(Saved entries)

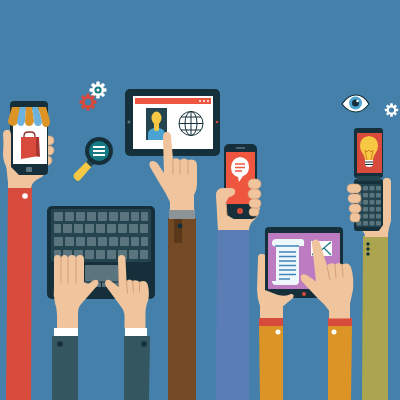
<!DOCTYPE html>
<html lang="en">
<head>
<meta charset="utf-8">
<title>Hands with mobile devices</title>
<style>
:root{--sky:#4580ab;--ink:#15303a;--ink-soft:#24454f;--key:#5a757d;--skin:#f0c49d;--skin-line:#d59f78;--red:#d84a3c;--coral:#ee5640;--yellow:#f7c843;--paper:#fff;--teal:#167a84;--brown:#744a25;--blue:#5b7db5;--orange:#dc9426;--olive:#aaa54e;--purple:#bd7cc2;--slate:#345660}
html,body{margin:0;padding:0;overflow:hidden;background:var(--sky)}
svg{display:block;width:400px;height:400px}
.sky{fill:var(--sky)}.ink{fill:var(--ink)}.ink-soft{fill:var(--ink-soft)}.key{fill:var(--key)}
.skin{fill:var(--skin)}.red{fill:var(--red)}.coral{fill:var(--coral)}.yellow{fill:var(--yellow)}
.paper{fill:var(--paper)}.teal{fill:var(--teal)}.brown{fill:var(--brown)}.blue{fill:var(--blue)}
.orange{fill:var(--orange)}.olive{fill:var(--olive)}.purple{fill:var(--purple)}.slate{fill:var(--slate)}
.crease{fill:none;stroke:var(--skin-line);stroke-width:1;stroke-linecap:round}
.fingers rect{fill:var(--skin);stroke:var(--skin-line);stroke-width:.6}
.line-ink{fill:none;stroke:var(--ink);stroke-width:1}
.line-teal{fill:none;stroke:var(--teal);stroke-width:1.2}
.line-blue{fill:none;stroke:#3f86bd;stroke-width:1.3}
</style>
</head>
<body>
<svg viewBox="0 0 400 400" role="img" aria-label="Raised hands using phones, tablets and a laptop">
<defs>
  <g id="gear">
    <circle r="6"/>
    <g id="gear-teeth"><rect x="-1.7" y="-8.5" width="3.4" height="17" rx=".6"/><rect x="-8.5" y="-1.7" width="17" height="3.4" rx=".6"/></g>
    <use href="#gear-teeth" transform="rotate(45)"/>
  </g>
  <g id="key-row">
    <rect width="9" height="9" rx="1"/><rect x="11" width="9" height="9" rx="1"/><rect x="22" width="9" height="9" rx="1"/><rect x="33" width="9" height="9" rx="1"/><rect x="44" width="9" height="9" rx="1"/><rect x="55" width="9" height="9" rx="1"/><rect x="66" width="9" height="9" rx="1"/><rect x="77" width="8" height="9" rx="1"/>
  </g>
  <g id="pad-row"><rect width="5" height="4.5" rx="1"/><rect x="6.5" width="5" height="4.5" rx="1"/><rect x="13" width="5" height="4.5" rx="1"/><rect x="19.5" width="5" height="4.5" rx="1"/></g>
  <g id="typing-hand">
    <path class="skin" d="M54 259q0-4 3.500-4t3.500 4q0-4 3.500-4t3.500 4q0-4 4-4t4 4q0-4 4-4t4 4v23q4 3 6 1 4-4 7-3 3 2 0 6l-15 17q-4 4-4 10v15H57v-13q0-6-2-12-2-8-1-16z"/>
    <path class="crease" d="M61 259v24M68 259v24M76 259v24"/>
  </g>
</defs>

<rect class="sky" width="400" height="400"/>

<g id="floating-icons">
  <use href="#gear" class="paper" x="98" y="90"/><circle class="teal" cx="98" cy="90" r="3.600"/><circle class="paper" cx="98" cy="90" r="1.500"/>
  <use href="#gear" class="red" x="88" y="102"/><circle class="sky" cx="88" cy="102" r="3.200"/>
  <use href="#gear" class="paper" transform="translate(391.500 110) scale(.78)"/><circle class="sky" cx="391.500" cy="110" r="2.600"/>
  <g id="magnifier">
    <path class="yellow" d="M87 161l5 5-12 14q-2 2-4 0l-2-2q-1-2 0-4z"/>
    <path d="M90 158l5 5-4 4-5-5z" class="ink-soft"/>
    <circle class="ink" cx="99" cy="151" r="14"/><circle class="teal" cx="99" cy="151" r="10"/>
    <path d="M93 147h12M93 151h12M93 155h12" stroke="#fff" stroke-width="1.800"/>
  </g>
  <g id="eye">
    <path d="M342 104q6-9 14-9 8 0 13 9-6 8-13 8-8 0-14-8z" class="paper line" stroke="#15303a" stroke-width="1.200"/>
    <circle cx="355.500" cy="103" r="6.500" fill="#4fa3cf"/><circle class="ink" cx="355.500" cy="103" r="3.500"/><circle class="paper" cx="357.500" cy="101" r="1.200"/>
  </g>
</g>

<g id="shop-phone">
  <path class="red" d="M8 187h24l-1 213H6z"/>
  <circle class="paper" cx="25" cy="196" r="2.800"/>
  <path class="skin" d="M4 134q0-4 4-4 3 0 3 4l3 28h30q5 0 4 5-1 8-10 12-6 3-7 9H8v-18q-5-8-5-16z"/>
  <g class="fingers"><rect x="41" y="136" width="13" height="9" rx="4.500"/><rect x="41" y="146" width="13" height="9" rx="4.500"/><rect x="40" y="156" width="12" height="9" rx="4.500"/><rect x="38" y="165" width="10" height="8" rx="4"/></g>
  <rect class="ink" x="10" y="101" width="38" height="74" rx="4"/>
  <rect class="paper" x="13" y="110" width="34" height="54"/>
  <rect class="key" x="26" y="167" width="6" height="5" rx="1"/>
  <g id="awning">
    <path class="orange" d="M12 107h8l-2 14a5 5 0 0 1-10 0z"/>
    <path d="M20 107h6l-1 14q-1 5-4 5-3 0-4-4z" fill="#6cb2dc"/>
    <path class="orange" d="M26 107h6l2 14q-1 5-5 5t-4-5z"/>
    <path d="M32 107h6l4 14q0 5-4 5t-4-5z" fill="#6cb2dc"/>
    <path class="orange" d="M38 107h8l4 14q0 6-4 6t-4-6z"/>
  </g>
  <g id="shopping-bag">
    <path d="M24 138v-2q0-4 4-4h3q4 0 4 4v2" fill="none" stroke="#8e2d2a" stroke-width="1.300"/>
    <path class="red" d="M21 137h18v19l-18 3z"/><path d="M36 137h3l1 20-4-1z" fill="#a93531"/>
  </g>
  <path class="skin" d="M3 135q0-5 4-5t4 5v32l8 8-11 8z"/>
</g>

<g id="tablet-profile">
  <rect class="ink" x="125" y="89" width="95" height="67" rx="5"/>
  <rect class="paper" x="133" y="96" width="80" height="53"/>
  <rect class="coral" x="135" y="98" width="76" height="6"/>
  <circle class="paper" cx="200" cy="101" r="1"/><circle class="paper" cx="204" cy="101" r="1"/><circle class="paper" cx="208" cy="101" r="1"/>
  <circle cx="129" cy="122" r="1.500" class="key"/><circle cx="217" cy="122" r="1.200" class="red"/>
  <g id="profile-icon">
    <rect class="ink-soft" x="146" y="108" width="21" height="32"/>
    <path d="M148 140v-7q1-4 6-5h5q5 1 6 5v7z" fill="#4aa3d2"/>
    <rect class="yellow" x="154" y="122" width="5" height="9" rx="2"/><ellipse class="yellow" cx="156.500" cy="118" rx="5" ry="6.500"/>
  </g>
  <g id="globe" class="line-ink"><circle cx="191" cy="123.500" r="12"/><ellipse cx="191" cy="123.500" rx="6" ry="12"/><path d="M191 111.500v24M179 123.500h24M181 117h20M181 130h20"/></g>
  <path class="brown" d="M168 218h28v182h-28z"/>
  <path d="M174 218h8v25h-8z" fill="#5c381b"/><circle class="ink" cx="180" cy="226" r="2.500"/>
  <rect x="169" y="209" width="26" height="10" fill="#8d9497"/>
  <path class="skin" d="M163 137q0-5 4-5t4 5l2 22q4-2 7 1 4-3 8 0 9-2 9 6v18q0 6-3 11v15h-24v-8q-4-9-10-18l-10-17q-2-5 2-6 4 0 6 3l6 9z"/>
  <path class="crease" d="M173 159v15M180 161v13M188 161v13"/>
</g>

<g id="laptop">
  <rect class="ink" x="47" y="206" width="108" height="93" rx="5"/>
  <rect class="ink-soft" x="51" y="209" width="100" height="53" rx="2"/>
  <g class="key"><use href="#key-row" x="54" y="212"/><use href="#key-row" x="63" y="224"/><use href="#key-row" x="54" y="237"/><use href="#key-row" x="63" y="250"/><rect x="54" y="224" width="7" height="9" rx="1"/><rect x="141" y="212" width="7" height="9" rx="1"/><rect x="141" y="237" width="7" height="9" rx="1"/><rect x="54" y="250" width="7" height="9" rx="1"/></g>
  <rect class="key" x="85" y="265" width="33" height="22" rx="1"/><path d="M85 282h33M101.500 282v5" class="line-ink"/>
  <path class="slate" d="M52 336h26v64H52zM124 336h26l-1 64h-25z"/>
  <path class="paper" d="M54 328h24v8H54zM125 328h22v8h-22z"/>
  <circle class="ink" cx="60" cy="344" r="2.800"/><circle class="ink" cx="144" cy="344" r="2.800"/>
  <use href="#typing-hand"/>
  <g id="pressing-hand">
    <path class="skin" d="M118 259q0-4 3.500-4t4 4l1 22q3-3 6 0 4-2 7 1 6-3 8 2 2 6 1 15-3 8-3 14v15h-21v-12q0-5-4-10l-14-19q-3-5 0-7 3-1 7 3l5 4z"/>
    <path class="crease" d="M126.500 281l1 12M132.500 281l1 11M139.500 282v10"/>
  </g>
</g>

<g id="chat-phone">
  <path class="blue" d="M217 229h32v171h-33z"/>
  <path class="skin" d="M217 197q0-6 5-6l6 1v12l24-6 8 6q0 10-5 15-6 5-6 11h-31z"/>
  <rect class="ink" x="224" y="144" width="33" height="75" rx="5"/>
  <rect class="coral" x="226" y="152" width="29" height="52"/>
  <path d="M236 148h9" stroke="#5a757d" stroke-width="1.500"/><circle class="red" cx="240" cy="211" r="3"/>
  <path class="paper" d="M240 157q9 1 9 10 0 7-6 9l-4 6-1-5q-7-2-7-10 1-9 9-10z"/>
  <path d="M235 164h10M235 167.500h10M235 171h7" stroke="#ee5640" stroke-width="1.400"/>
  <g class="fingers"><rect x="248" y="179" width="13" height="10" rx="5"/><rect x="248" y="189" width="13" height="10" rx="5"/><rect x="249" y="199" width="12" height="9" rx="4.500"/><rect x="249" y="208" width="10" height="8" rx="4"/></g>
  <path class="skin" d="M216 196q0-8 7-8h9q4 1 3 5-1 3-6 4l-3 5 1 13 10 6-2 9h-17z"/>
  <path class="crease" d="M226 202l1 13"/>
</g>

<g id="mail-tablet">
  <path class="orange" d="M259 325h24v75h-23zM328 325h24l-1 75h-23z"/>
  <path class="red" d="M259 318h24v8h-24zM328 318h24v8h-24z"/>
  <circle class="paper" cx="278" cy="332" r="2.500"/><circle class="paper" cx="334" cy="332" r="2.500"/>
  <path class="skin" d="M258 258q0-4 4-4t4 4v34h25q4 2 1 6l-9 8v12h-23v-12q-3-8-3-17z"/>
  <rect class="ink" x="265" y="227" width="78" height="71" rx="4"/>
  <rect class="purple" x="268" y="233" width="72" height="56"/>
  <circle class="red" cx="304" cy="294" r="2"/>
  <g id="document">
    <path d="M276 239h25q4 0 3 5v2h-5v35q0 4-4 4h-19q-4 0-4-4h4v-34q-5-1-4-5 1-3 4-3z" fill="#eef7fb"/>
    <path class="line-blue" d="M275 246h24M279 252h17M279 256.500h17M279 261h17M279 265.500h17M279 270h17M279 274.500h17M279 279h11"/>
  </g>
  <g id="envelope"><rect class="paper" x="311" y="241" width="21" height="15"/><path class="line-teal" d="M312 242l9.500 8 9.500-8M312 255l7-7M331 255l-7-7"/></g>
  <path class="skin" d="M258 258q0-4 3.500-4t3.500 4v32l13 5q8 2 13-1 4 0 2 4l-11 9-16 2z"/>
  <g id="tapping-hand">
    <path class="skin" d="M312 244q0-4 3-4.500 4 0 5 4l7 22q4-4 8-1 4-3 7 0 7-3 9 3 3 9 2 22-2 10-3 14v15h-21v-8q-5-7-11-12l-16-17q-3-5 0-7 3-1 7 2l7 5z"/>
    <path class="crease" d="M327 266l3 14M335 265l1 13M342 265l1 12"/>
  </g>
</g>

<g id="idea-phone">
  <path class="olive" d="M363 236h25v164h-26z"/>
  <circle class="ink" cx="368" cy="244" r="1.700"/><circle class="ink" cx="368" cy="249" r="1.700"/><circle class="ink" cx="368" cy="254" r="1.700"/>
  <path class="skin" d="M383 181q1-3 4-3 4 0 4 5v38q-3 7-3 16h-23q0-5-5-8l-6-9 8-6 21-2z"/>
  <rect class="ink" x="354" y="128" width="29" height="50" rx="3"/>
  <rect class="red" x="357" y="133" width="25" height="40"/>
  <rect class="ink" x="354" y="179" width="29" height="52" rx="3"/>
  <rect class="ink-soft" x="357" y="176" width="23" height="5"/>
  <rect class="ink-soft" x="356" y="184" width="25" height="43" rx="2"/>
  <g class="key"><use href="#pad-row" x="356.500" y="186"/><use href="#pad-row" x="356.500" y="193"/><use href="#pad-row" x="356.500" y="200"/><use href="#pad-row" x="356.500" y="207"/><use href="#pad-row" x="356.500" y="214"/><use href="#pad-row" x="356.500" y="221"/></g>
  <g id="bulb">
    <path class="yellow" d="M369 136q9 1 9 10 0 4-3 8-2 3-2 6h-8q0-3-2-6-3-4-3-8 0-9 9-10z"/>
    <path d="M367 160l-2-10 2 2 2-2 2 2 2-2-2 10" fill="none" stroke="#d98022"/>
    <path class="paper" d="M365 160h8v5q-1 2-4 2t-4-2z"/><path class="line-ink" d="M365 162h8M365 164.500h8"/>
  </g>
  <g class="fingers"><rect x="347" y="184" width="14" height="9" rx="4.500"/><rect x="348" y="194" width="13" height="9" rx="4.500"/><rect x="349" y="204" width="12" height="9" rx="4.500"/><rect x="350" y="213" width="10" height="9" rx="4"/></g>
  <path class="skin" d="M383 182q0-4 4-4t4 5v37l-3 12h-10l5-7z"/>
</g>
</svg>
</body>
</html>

● **WORK INSTRUCTION**
Collect the lines of the records that include the string "none".

● **REPLY TO THE TASK**
.crease{fill:none;stroke:var(--skin-line);stroke-width:1;stroke-linecap:round}
.line-ink{fill:none;stroke:var(--ink);stroke-width:1}
.line-teal{fill:none;stroke:var(--teal);stroke-width:1.2}
.line-blue{fill:none;stroke:#3f86bd;stroke-width:1.3}
    <path d="M24 138v-2q0-4 4-4h3q4 0 4 4v2" fill="none" stroke="#8e2d2a" stroke-width="1.300"/>
    <path d="M367 160l-2-10 2 2 2-2 2 2 2-2-2 10" fill="none" stroke="#d98022"/>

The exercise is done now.